Records supplied below:

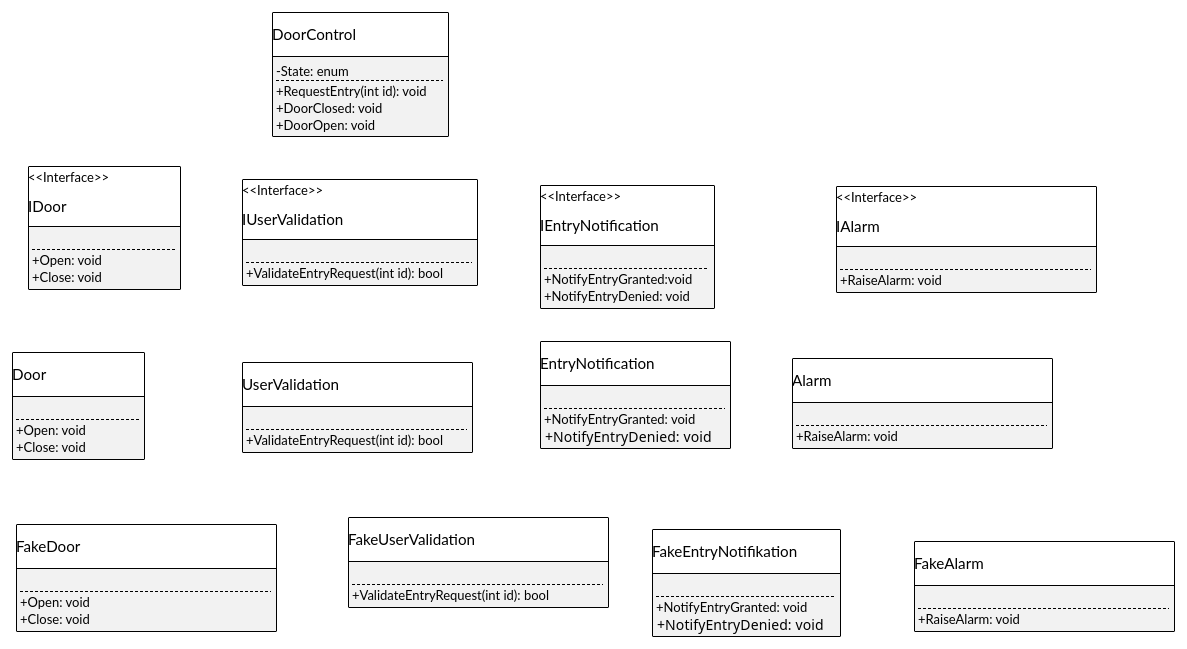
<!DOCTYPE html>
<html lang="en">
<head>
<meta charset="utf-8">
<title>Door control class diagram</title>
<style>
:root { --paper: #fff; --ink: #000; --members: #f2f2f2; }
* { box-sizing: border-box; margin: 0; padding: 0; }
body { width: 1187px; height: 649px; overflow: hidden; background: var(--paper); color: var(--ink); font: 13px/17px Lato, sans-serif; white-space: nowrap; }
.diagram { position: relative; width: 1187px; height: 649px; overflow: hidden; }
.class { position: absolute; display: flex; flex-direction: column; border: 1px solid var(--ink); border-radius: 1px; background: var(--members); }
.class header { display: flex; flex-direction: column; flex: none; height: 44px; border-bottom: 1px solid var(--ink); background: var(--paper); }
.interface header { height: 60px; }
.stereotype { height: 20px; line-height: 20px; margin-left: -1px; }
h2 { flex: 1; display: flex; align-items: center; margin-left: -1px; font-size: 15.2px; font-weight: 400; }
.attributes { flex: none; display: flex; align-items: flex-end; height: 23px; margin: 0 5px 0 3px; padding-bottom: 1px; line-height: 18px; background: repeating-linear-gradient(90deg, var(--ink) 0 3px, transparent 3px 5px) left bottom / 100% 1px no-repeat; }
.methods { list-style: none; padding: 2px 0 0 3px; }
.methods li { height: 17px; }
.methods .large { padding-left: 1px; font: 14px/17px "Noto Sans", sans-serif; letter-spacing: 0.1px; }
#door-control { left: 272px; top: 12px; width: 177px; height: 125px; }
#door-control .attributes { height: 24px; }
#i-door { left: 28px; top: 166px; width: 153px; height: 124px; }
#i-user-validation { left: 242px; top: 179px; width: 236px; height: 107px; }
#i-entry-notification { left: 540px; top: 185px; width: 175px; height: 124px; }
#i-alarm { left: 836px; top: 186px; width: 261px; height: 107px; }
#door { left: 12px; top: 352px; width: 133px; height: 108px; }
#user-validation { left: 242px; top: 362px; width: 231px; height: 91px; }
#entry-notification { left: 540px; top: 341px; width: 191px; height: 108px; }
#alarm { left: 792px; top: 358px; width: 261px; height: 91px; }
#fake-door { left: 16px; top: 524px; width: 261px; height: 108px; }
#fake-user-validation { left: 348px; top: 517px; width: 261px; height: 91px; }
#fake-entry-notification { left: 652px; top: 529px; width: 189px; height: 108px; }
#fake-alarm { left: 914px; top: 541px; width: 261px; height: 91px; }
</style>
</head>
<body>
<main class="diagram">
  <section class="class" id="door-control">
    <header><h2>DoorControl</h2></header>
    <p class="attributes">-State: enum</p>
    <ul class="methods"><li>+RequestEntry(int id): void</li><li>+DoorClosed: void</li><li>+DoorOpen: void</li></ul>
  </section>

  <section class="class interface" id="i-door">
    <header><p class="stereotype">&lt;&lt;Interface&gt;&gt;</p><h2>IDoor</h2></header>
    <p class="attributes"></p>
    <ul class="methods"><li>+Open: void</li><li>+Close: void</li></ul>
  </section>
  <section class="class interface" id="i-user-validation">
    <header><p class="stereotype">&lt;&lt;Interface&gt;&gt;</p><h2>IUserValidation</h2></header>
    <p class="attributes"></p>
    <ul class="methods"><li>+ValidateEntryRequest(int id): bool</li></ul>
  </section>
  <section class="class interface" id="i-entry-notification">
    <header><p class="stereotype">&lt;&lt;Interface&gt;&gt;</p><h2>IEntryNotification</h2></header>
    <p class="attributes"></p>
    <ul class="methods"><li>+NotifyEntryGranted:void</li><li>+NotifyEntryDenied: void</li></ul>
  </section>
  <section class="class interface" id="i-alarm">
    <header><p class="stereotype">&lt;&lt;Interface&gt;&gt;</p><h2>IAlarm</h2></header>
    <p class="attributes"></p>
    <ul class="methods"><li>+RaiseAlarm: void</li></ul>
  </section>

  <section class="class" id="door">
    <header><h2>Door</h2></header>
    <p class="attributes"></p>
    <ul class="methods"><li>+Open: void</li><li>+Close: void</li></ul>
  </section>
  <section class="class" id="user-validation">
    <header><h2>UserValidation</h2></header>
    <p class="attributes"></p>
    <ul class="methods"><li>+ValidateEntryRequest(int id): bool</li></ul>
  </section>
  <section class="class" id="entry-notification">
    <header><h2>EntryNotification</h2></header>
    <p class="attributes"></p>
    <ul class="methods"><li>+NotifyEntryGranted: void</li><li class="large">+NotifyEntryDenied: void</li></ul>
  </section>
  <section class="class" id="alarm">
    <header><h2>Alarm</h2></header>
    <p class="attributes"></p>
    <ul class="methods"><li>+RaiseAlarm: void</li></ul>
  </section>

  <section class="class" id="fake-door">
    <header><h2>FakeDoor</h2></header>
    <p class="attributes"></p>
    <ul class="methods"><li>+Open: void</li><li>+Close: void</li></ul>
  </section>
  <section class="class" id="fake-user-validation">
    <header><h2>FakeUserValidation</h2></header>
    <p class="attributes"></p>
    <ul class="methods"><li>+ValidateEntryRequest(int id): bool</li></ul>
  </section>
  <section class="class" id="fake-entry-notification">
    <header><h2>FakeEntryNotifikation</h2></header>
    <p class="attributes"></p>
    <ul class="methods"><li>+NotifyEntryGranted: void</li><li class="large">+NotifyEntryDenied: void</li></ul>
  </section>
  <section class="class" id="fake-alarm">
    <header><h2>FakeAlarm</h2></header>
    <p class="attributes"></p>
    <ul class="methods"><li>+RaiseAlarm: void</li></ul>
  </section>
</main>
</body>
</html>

End of Records supplied.

**What you need to do:** Lines with "style" in them are what the answer must contain; copy each from the records above.

**Answer:**
<style>
.methods { list-style: none; padding: 2px 0 0 3px; }
</style>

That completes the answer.